“[And] it’s a lot of work for us to manage the distributed processing of data. We need to focus on completing the back-end analysis of the results we already have, and writing this up in a scientific journal paper.”
The Search for Extraterrestrial Intelligence (SETI) hit home computers in 1999 when scientists at UC Berkeley thought of an ingenious way to analyse the incomprehensible amounts of data (about 35GB) they received from the Arecibo radio telescope every day.
They decided to distribute the computational grunt work to internet-enabled volunteer computers. Users installed the SETI@home screensaver on their PC which would process chunks of data instead of idly displaying a colourful screensaver.
In its early days, the Berkeley team had to wait for fresh 35GB tapes to arrive by post from the Arecibo telescope in Puerto Rico – it didn’t have a high-speed internet connection – before chunking it down into 250KB blocks that it would send to members of its worldwide network of idle computers for processing.
The computers looked for Gaussian signals that are stronger than mere background noise and that came and went within 12 seconds – the time it takes for the Arecibo telescope to pass over one point in the sky.
You can still BOINC
Although the SETI@home project is finished for now, you can still lend your idle processing power to other distributed computing citizen-science initiatives.
SETI@home led to the development of the Berkeley Open Infrastructure for Network Computing (BOINC) – platform which is still actively used to conduct scientific research in fields like particle physics, climate science, and molecular biology.
Volunteer calculations completed during BOINC projects led to the publication of numerous peer-reviewed research papers – although sadly none of them confirm the existence of extraterrestrial intelligence.
BOINC’s processing power varies with its number of uses. As of writing, BOINC has over 700,000 active computers and computed a daily average of 24 thousand trillion floating point operations per second (PetaFLOPS).
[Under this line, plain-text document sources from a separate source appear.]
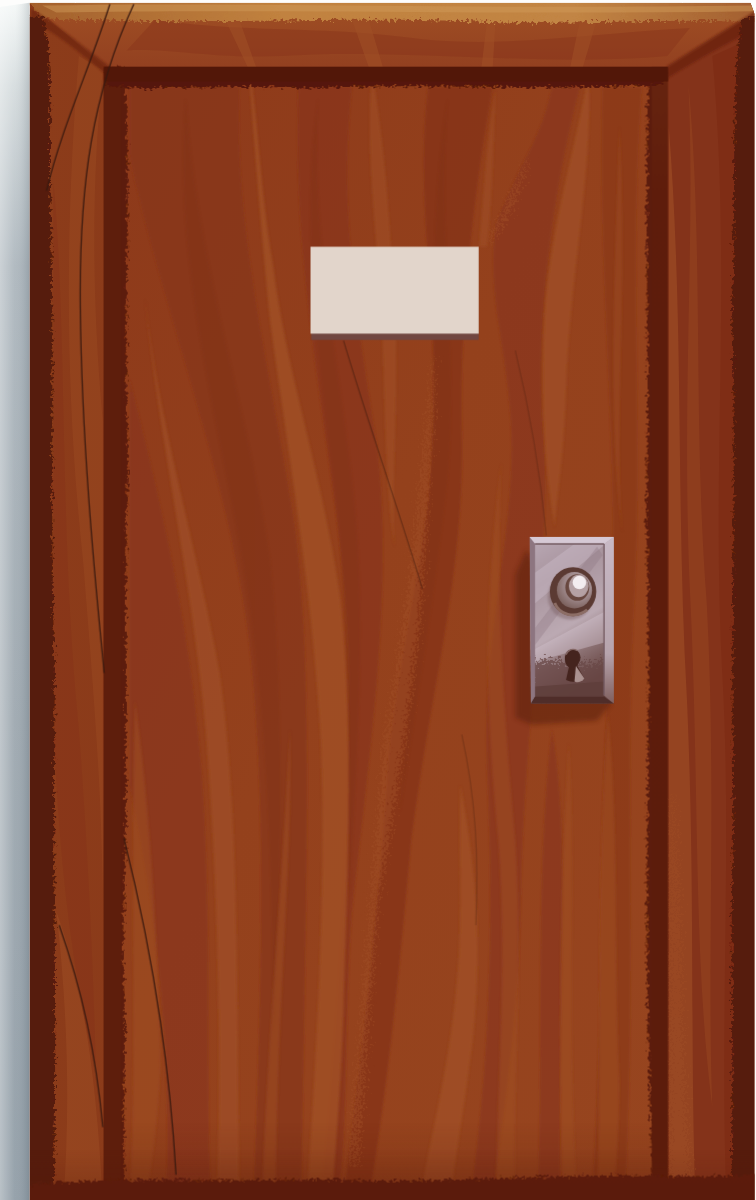
<!DOCTYPE html>
<html lang="en">
<head>
<meta charset="utf-8">
<title>Wooden door</title>
<style>
:root{
  --paper:#fdfdfc;
  --wood:#93401c;
  --wood-red:#87341a;
  --wood-deep:#7f3015;
  --wood-light:#a05026;
  --edge:#571a0a;
  --edge-soft:#6b230e;
  --lip:#b9783a;
  --plate:#e2d5cb;
  --plate-shadow:#714741;
  --steel:#b3a0a8;
  --steel-light:#cfc0ca;
  --steel-dark:#6a4a47;
  --brass-dark:#5b3a33;
  --hair:#3a1a10;
}
*{margin:0;padding:0}
html,body{width:756px;height:1200px;overflow:hidden;background:var(--paper)}
.door{display:block;width:756px;height:1200px}
.light{fill:var(--wood-light)}
.dark{fill:var(--wood-red)}
.hairlines{fill:none;stroke:var(--hair);stroke-width:.9}
.edge{fill:var(--edge)}
</style>
</head>
<body>
<svg class="door" viewBox="0 0 537 856" preserveAspectRatio="none" role="img" aria-label="Painted wooden door with a blank nameplate and a metal lock">
<defs>
  <linearGradient id="wall" x1="0" y1="0" x2="0" y2="1">
    <stop offset="0" stop-color="#f4f8f7"/><stop offset=".07" stop-color="#d3dadc"/><stop offset=".22" stop-color="#a9b3ba"/><stop offset=".6" stop-color="#98a3ab"/><stop offset="1" stop-color="#8b98a2"/>
  </linearGradient>
  <linearGradient id="wall-side" x1="0" y1="0" x2="1" y2="0">
    <stop offset="0" stop-color="#fff" stop-opacity=".4"/><stop offset=".5" stop-color="#fff" stop-opacity=".1"/><stop offset="1" stop-color="#5f6c76" stop-opacity=".25"/>
  </linearGradient>
  <linearGradient id="panel-wood" x1="0" y1="0" x2="1" y2="1">
    <stop offset="0" stop-color="#8d391a"/><stop offset=".45" stop-color="#94411c"/><stop offset="1" stop-color="#97451f"/>
  </linearGradient>
  <linearGradient id="stile-wood" x1="0" y1="0" x2="1" y2="0">
    <stop offset="0" stop-color="#8c3c1a"/><stop offset="1" stop-color="#863318"/>
  </linearGradient>
  <linearGradient id="rail-wood" x1="0" y1="0" x2="0" y2="1">
    <stop offset="0" stop-color="#a04f24"/><stop offset="1" stop-color="#924020"/>
  </linearGradient>
  <linearGradient id="lip-wood" x1="0" y1="0" x2="1" y2="0">
    <stop offset="0" stop-color="#a3602c"/><stop offset=".35" stop-color="#c1823f"/><stop offset=".75" stop-color="#c28544"/><stop offset="1" stop-color="#a35f30"/>
  </linearGradient>
  <linearGradient id="groove-right" x1="0" y1="0" x2="0" y2="1">
    <stop offset="0" stop-color="#672510"/><stop offset=".12" stop-color="#5e1c0b"/><stop offset="1" stop-color="#5c1c0b"/>
  </linearGradient>
  <linearGradient id="fade-down" x1="0" y1="0" x2="0" y2="1">
    <stop offset="0" stop-color="#571a0a" stop-opacity="0"/><stop offset="1" stop-color="#571a0a" stop-opacity=".6"/>
  </linearGradient>
  <linearGradient id="steel-face" x1="0" y1="0" x2=".3" y2="1">
    <stop offset="0" stop-color="#bcabb8"/><stop offset=".3" stop-color="#a8949d"/><stop offset=".62" stop-color="#bcaab3"/><stop offset=".8" stop-color="#8c7173"/><stop offset="1" stop-color="#64423e"/>
  </linearGradient>
  <linearGradient id="steel-bevel" x1="0" y1="0" x2="0" y2="1">
    <stop offset="0" stop-color="#c9bac6"/><stop offset=".7" stop-color="#b7a4ad"/><stop offset="1" stop-color="#80605f"/>
  </linearGradient>
  <radialGradient id="knob-dome" cx=".62" cy=".35" r=".7">
    <stop offset="0" stop-color="#cbbcc2"/><stop offset=".5" stop-color="#a38e91"/><stop offset="1" stop-color="#7b605c"/>
  </radialGradient>
  <filter id="bristle" x="-40%" y="-10%" width="180%" height="120%">
    <feTurbulence type="fractalNoise" baseFrequency=".45" numOctaves="2" seed="4" result="n"/>
    <feDisplacementMap in="SourceGraphic" in2="n" scale="7" xChannelSelector="R" yChannelSelector="G"/>
  </filter>
  <filter id="spatter" x="-40%" y="-20%" width="180%" height="140%">
    <feTurbulence type="fractalNoise" baseFrequency=".6" numOctaves="2" seed="9" result="n"/>
    <feDisplacementMap in="SourceGraphic" in2="n" scale="20" xChannelSelector="R" yChannelSelector="G"/>
  </filter>
  <filter id="soft" x="-30%" y="-30%" width="160%" height="160%"><feGaussianBlur stdDeviation="2"/></filter>
  <filter id="stroke-soft" x="-10%" y="-5%" width="120%" height="110%"><feGaussianBlur stdDeviation=".7"/></filter>
  <clipPath id="door-shape"><path d="M21 2H533L536 10V856H21Z"/></clipPath>
  <clipPath id="panel-shape"><path d="M74 48H474V856H74Z"/></clipPath>
  <clipPath id="lock-shape"><path d="M376 383H436V502H377Z"/></clipPath>
</defs>

<rect width="537" height="856" fill="var(--paper)"/>

<g id="wall-edge">
  <path d="M0 5L21 2V856H0Z" fill="url(#wall)"/>
  <path d="M0 5L21 2V856H0Z" fill="url(#wall-side)"/>
</g>

<g id="frame" clip-path="url(#door-shape)">
  <rect x="21" y="2" width="516" height="854" fill="url(#stile-wood)"/>

  <g id="left-stile">
    <path class="light" opacity=".45" d="M40 650C58 700 68 760 73 856H45C50 790 48 720 40 650Z"/>
    <path class="light" opacity=".35" d="M56 40C47 150 45 270 59 400C67 500 72 560 73 640V300C64 200 66 120 73 50Z"/>
    <path class="dark" opacity=".7" d="M38 130C48 240 42 380 56 520C62 600 66 680 68 760C50 690 42 610 38 520Z"/>
  </g>

  <g id="right-stile">
    <path d="M474 50L536 10V856H474Z" fill="#84331a"/>
    <path class="light" opacity=".6" d="M475 90C486 230 480 360 488 500C494 640 490 740 494 856H475Z"/>
    <path class="light" opacity=".35" d="M489 60C500 180 492 300 502 430C509 560 502 690 506 790C492 680 497 560 490 420C484 280 494 170 489 60Z"/>
    <path opacity=".6" fill="#7c2a13" d="M506 40C520 200 505 330 513 480C520 600 511 730 516 856H528V30Z"/>
    <path class="light" filter="url(#spatter)" opacity=".4" d="M477 560C486 640 482 750 490 840L476 842Z"/>
  </g>

  <g id="top-rail">
    <path d="M21 2H536V10L474 49H76Z" fill="url(#rail-wood)"/>
    <path class="dark" opacity=".45" d="M110 14C180 24 230 18 300 28C360 34 420 24 490 20L474 40C390 48 280 34 200 40C150 42 120 34 90 36Z"/>
    <path class="light" opacity=".55" d="M170 14L182 48H176L160 14ZM262 14L272 48H262L250 14ZM352 14L350 48H342L346 14ZM424 14L414 48H405L412 14Z"/>
    <path d="M19 0H537V16C470 12 400 19 330 15C240 12 140 18 30 13Z" fill="url(#lip-wood)" filter="url(#bristle)"/>
    <path d="M30 4C160 1 320 7 535 4V8C360 11 180 6 40 9Z" fill="#d09a57" opacity=".5"/>
    <path d="M22 6C42 18 60 34 80 49L74 52C58 38 40 24 22 14Z" fill="var(--edge-soft)" opacity=".65" filter="url(#stroke-soft)"/>
    <path d="M536 8C514 22 494 34 474 47V56C496 42 518 30 536 21Z" fill="var(--edge-soft)" opacity=".75" filter="url(#stroke-soft)"/>
  </g>

  <g id="outer-shading">
    <path class="edge" filter="url(#bristle)" d="M10 12H30C39 40 34 90 36 150C39 260 35 370 39 480C37 600 41 720 38 866H10Z"/>
    <path class="edge" filter="url(#bristle)" d="M547 8L527 14C519 60 523 140 520 220C523 340 519 460 521 580C518 690 522 780 519 866H547Z"/>
  </g>
</g>

<g id="panel" clip-path="url(#panel-shape)">
  <rect x="74" y="48" width="400" height="808" fill="url(#panel-wood)"/>

  <g id="dark-grain" class="dark" filter="url(#stroke-soft)">
    <path opacity=".75" d="M92 62H170C166 170 194 270 210 380C222 480 218 600 214 856H180C186 700 190 560 176 450C160 330 112 210 92 110Z"/>
    <path opacity=".6" d="M92 270C120 380 142 480 146 600C150 700 146 780 150 856H118C122 760 112 650 92 560Z"/>
    <path opacity=".7" d="M212 62H250C240 150 254 230 268 320C280 420 262 540 250 650C244 730 248 800 240 856H228C240 740 248 600 248 480C246 350 206 220 212 62Z"/>
    <path opacity=".9" d="M304 62H350C338 130 326 220 328 310C330 410 306 490 292 600C284 690 276 770 262 856H244C258 740 270 640 276 540C290 420 312 370 308 250C306 190 296 130 304 62Z"/>
    <path opacity=".6" d="M352 160C372 110 384 100 392 62H412C392 140 380 230 386 310C392 400 372 520 370 640C368 730 358 790 350 856H334C350 740 350 640 346 550C342 440 370 370 362 290C358 240 346 210 352 160Z"/>
    <path opacity=".55" d="M428 62H456C446 190 458 310 450 440C444 570 452 690 444 856H420C430 720 424 590 434 450C440 320 424 200 428 62Z"/>
    <path opacity=".6" d="M392 520C406 600 396 700 398 856H382C386 740 380 620 392 520Z"/>
  </g>

  <g id="deep-grain" fill="var(--wood-deep)" opacity=".35" filter="url(#stroke-soft)">
    <path d="M132 70C140 190 176 290 192 400C202 500 200 620 194 740C194 620 190 510 174 410C156 300 122 190 132 70Z"/>
    <path d="M318 70C310 170 326 240 318 340C308 430 296 500 284 580C292 480 304 420 306 330C310 240 304 160 318 70Z"/>
    <path d="M226 70C220 170 242 260 252 360C260 440 254 540 248 640C246 540 248 450 240 370C228 270 212 170 226 70Z"/>
  </g>

  <g id="light-grain" class="light" filter="url(#stroke-soft)">
    <path opacity=".85" d="M175 30C184 90 184 130 194 190C204 270 230 340 242 430C252 530 246 640 244 720C242 780 238 820 236 856H218C224 760 232 640 228 530C222 420 204 320 192 230C184 150 180 90 175 30Z"/>
    <path opacity=".7" d="M103 212C112 300 140 390 156 480C170 580 168 700 170 856H154C158 740 154 620 146 520C136 410 112 310 103 212Z"/>
    <path opacity=".6" d="M264 48C274 110 276 150 280 210C284 280 278 330 280 390C272 330 274 270 270 210C266 150 260 110 264 48Z"/>
    <path opacity=".75" d="M418 52C422 120 404 200 402 280C400 330 396 350 394 376C388 340 384 300 386 240C388 170 408 110 418 52Z"/>
    <path opacity=".55" d="M352 64C350 110 350 140 346 176H340C344 140 344 110 352 64Z"/>
    <path opacity=".8" d="M327 560C340 630 342 680 336 740C330 790 324 820 320 856H298C308 800 322 750 326 680C328 640 326 600 327 560Z"/>
    <path opacity=".5" d="M356 330C352 430 358 510 366 600C372 690 364 770 366 856H352C354 760 360 680 354 600C344 500 344 430 356 330Z"/>
    <path opacity=".5" d="M432 510C440 600 436 690 440 770C440 800 438 830 436 856H424C428 770 422 650 432 510Z"/>
    <path opacity=".5" d="M96 500C108 590 112 680 114 760C112 800 108 830 104 856H92C98 760 92 620 96 500Z"/>
    <path opacity=".5" d="M206 520C208 620 196 720 196 856H186C190 740 200 640 206 520Z"/>
    <path opacity=".5" d="M404 530C410 620 402 720 410 856H400C396 740 398 630 404 530Z"/>
    <path opacity=".4" d="M440 90C446 210 436 300 442 380C432 300 436 210 440 90Z"/>
  </g>

  <g id="dry-brush" class="light" filter="url(#spatter)" opacity=".5">
    <path d="M309 250C306 320 302 380 298 440C290 520 278 580 270 640C266 560 282 480 290 420C298 360 302 300 309 250Z"/>
    <path d="M276 500C272 600 262 720 254 830L248 832C258 720 266 600 276 500Z"/>
    <path d="M376 110C364 160 350 170 344 176L358 150Z"/>
  </g>

  <path d="M74 800H474V856H74Z" fill="url(#fade-down)" opacity=".45"/>
</g>

<g id="groove">
  <path filter="url(#bristle)" clip-path="none" fill="#5c1c0b" d="M78 48H88C94 120 87 220 91 330C87 450 92 560 87 680C91 740 86 800 89 862H78Z"/>
  <path fill="#5e1e0c" d="M73.500 48H86V856H73.500Z"/>
  <path filter="url(#bristle)" fill="#5c1c0b" d="M470 50H461C457 140 462 250 459 370C463 500 457 640 461 760L464 862H470Z"/>
  <path fill="url(#groove-right)" d="M463 48H474.500V856H463Z"/>
  <path filter="url(#bristle)" fill="#541808" d="M76 51H472V60C400 65 300 59 220 63C160 60 110 65 76 61Z"/>
  <path fill="#521708" d="M74 47.500H474.500V58H74Z"/>
</g>

<g id="floor-shading" clip-path="url(#door-shape)">
  <path filter="url(#bristle)" fill="#5d1d0b" d="M10 846C90 838 150 844 230 841C320 845 410 836 475 839C500 838 520 841 547 836V870H10Z"/>
  <path d="M21 820H536V856H21Z" fill="url(#fade-down)" opacity=".5"/>
</g>

<g id="scratches" class="hairlines">
  <path d="M78 3C64 48 44 90 33 136"/>
  <path d="M95 3C66 66 56 130 57 220C58 310 66 400 74 480"/>
  <path d="M88 598C106 670 120 750 125 838"/>
  <path d="M42 660C58 706 68 750 73 804"/>
  <path d="M244 243C264 310 284 366 300 420" opacity=".45"/>
  <path d="M328 524C338 570 340 610 338 660" opacity=".25"/>
  <path d="M366 250C378 300 384 340 388 382" opacity=".25"/>
</g>

<g id="nameplate">
  <rect x="221" y="180" width="119" height="62.500" fill="var(--plate-shadow)"/>
  <rect x="220.500" y="176" width="119.500" height="62" fill="var(--plate)"/>
</g>

<g id="lock">
  <path d="M374 392L366 410V512L378 517L424 514L434 502Z" fill="#5e200d" opacity=".6" filter="url(#soft)"/>
  <g clip-path="url(#lock-shape)">
    <rect x="376" y="383" width="60" height="119" fill="url(#steel-face)"/>
    <path d="M378 410L408 388H430L378 432Z" fill="#cbbcc9" opacity=".45"/>
    <path d="M428 396L380 460V448L424 390Z" fill="#8e7883" opacity=".35"/>
    <path d="M378 464L430 436V458L380 472Z" fill="#d2c4ce" opacity=".45"/>
    <path filter="url(#spatter)" d="M376 475C392 464 416 480 432 470V506H376Z" fill="var(--steel-dark)" opacity=".75"/>
    <path d="M376 490L430 486V502H376Z" fill="#5d3d39" opacity=".75"/>
    <path d="M429 388L436 383V502L429 496Z" fill="url(#steel-bevel)"/>
    <path d="M376 383H436L429 388H380Z" fill="#d6c9d5"/>
    <path d="M376 383L380 388V497L377 502Z" fill="#8d7580"/>
    <path d="M377 502L380 497H429L436 502Z" fill="#4f2d29"/>
    <path d="M429 388V496M380 388H429" fill="none" stroke="#765c63" stroke-width="1"/>
  </g>
  <g id="knob">
    <ellipse cx="405" cy="426" rx="16" ry="16" fill="#7c6163" opacity=".45" filter="url(#stroke-soft)"/>
    <ellipse cx="407" cy="422" rx="16.500" ry="17.500" fill="var(--brass-dark)"/>
    <path d="M394 430C397 438 408 442 417 435" fill="none" stroke="#8d6e66" stroke-width="2"/>
    <ellipse cx="408" cy="421" rx="12.500" ry="13" fill="url(#knob-dome)"/>
    <ellipse cx="410" cy="419" rx="8.500" ry="9.500" fill="#68473f"/>
    <ellipse cx="411" cy="418" rx="7" ry="8" fill="#b5a1a4"/>
    <ellipse cx="411.500" cy="415.500" rx="4.800" ry="4.800" fill="#f3edf0"/>
  </g>
  <g id="keyhole">
    <path d="M406 463C411 463 413 467 412 471L410 475L415 484C412 487 406 487 402 485L404 476C400 473 400 464 406 463Z" fill="#45241e"/>
    <path d="M409 475L415 484C413 487 409 487 408 486Z" fill="#ab9290"/>
    <path d="M402 467C403 464 406 462 410 464" fill="none" stroke="#876a68" stroke-width="1"/>
  </g>
</g>
</svg>
</body>
</html>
Summit, the world’s most powerful supercomputer, is capable of up to 200 PetaFLOPS.